(Exercise material):
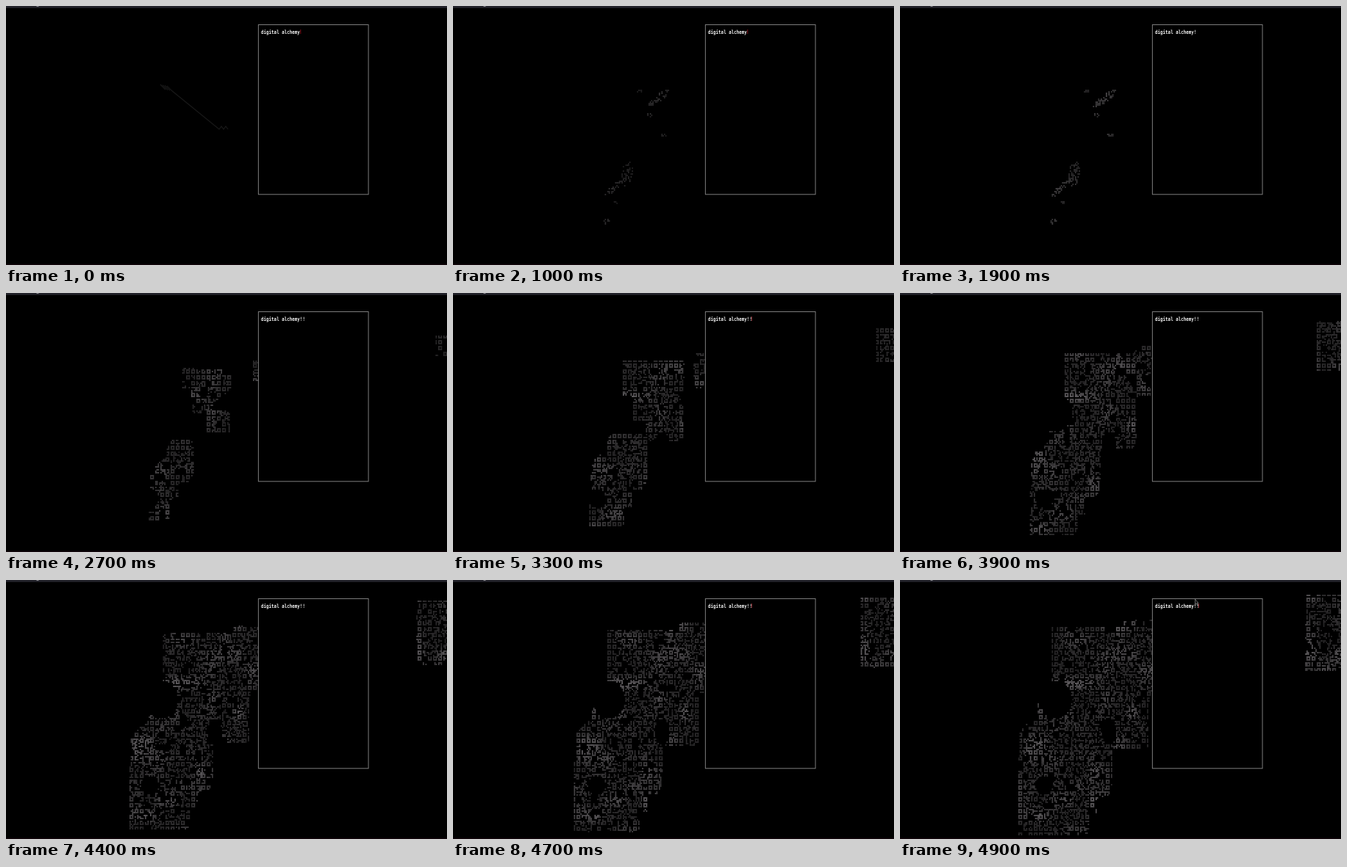
An HTML page with a canvas that plays this animation: 600 by 353 pixels, repeating every 5 s.

```html
<!DOCTYPE html>
<html lang="en">
<head>
<meta charset="utf-8">
<title>Growing cells</title>
<style>
  html, body { margin: 0; width: 100%; height: 100%; overflow: hidden; background: #000; }
  canvas, svg { position: absolute; left: 0; top: 0; width: 600px; height: 353px; }
  text { font: bold 5.87px "DejaVu Sans Mono", "Liberation Mono", monospace; fill: #f0f0f0; }
</style>
</head>
<body>
<canvas id="world" width="600" height="353"></canvas>
<svg viewBox="0 0 600 353">
  <rect width="600" height="2.8" fill="#22222a"/>
  <rect x="41.5" width="3" height="1" fill="#8a8a90"/>
  <rect y="351.5" width="600" height="1.5" fill="#10050a"/>
  <rect x="343.4" y="25.5" width="149.7" height="231.3" fill="#000" stroke="#7c7c7c"/>
  <g transform="translate(347 37.5) scale(1 1.25)"><text id="line">digital alchemy</text></g>
  <rect id="caret" y="32" width="1" height="6" fill="#80101a"/>
  <path id="pointer" d="M401.5 26v7.2l1.5-1.4 1.2 2.6 1-.5-1.1-2.5h1.8z"
        fill="#111" stroke="#a0a0a0" stroke-width=".6"/>
</svg>
<script>
const LOOP = 5000, CW = 1.75, CH = 2, COLS = 362, ROWS = 178, TILE = 4;
const SKETCH_AT = 500, GROW_AT = 2100, FAST_AT = 4400;
const $ = id => document.getElementById(id);
const ctx = $('world').getContext('2d');

// Ellipses: centre, radii, tilt in degrees
const SEEDS = [
  [255, 116, 5, 3, 0],
  [279, 126, 20, 5, -36],
  [268, 149, 4, 4, 0],
  [288, 176, 6, 3, 10],
  [237, 229, 8, 17, 10],
  [218, 249, 17, 4, -46],
  [221, 268, 4, 3, 0],
  [209, 293, 6, 3, -42],
  [351, 106, 4, 3, 0],
  [598, 72, 3, 3, 0]
];
// Places the growth never fills
const VOIDS = [
  [212, 163, 22, 26, 0],
  [196, 280, 12, 13, 0],
  [284, 207, 10, 18, 0]
];

function hash(x, y, salt = 0) {
  let h = Math.imul(x, 374761393) ^ Math.imul(y, 668265263) ^ Math.imul(salt + 7, 1274126177);
  h = Math.imul(h ^ (h >>> 13), 1274126177);
  return ((h ^ (h >>> 16)) >>> 0) / 4294967296;
}

function smooth(x, y, salt) {
  const ix = Math.floor(x), iy = Math.floor(y), fx = x - ix, fy = y - iy;
  const mix = (a, b, f) => a + (b - a) * f * f * (3 - 2 * f);
  return mix(
    mix(hash(ix, iy, salt), hash(ix + 1, iy, salt), fx),
    mix(hash(ix, iy + 1, salt), hash(ix + 1, iy + 1, salt), fx), fy);
}

function inside(x, y, [cx, cy, rx, ry, tilt]) {
  const a = tilt * Math.PI / 180, dx = x - cx, dy = y - cy;
  const u = dx * Math.cos(a) + dy * Math.sin(a);
  const v = dy * Math.cos(a) - dx * Math.sin(a);
  return (u / rx) ** 2 + (v / ry) ** 2 <= 1;
}

// For each cell: its distance in steps from the nearest seed cell
function measureReach() {
  const seeds = [], reach = new Float32Array(COLS * ROWS).fill(Infinity);
  const eachCell = visit => {
    for (let r = 0; r < ROWS; r++) for (let c = 0; c < COLS; c++) visit(c, r, r * COLS + c);
  };
  const hit = (list, c, r) => list.some(e => inside((c + .5) * CW, (r + .5) * CH, e));
  eachCell((c, r) => { if (hit(SEEDS, c, r)) seeds.push([c, r]); });
  eachCell((c, r, i) => {
    if (hit(VOIDS, c, r)) return;
    for (const [sc, sr] of seeds)
      reach[i] = Math.min(reach[i], Math.max(Math.abs(sc - c), Math.abs(sr - r)));
  });
  return reach;
}
const reach = measureReach();

// Each tile holds a hollow square, a bar, loose cells or nothing
function isLit(c, r, gen, depth) {
  const tc = Math.floor(c / TILE), tr = Math.floor(r / TILE), x = c % TILE, y = r % TILE;
  const kind = hash(tc, tr, gen), rings = depth < 5 ? .55 : .14;
  if (kind < rings) return x < 3 && y < 3 && !(x === 1 && y === 1);
  if (kind > .9) return false;
  const stroke = Math.floor(hash(tc, tr, gen + 50) * 6);
  if (stroke === x && y < 3) return true;
  if (stroke === y + 3 && x < 3) return true;
  return hash(c, r, gen) < .27;
}

function drawCells(gen, level) {
  for (let r = 0; r < ROWS; r++) for (let c = 0; c < COLS; c++) {
    const depth = gen - reach[r * COLS + c];
    if (!(depth >= 0)) continue;
    if (gen ? !isLit(c, r, gen, depth) : c * CW > 400 || hash(c, r) > .5 * level) continue;
    const v = level * (32 + 60 * smooth(c / 10, r / 10, 2) ** 2.5 + 14 * hash(c, r, 5));
    ctx.fillStyle = `rgb(${v},${v * .97},${v})`;
    ctx.fillRect(c * CW, r * CH, CW, CH);
  }
}

// Faint leftovers before the drawing starts
function drawResidue() {
  ctx.strokeStyle = '#191919';
  ctx.lineWidth = 1.2;
  ctx.beginPath();
  for (let i = 0; i < 4; i++) {
    ctx.moveTo(210 + i * 3, 107 + i * .6);
    ctx.lineTo(217 + i * 3, 114 + i * .6);
  }
  for (let i = 0; i < 5; i++) ctx.lineTo(290 + i * 3, i % 2 ? 164 : 168);
  ctx.stroke();
}

// The picture is refreshed in uneven steps: slow at first, quick at the end
function hold(t) {
  const snap = (from, step) => from + Math.floor((t - from) / step) * step;
  if (t >= FAST_AT) return snap(FAST_AT, 100);
  return t >= GROW_AT ? snap(GROW_AT, 300) : snap(SKETCH_AT, 400);
}

let shown = null;
function drawWorld(t) {
  const now = hold(t);
  if (now === shown) return;
  shown = now;
  ctx.fillStyle = '#000';
  ctx.fillRect(0, 0, 600, 353);
  if (now >= GROW_AT) drawCells(Math.round(1 + (now - GROW_AT) / 117), 1);
  else if (now >= SKETCH_AT) drawCells(0, .6 + .4 * (now - SKETCH_AT) / 1200);
  else drawResidue();
}

function drawPanel(t) {
  const marks = (t >= 1900) + (t >= 2400);
  const text = 'digital alchemy' + '!'.repeat(marks);
  if ($('line').textContent !== text) $('line').textContent = text;
  $('caret').setAttribute('x', 400.3 + marks * 2.9);
  $('caret').style.opacity = t < SKETCH_AT || (t + 300) % 1200 < 600 ? 1 : 0;
  $('pointer').style.opacity = t >= 4800 ? 1 : 0;
}

const start = performance.now();
function frame() {
  const t = (performance.now() - start) % LOOP;
  drawWorld(t);
  drawPanel(t);
  requestAnimationFrame(frame);
}
frame();
</script>
</body>
</html>
```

(Exercise requirements):
Scan the data for lines containing "caret" and copy all of them.

(Answer to this problem):
  <rect id="caret" y="32" width="1" height="6" fill="#80101a"/>
  $('caret').setAttribute('x', 400.3 + marks * 2.9);
  $('caret').style.opacity = t < SKETCH_AT || (t + 300) % 1200 < 600 ? 1 : 0;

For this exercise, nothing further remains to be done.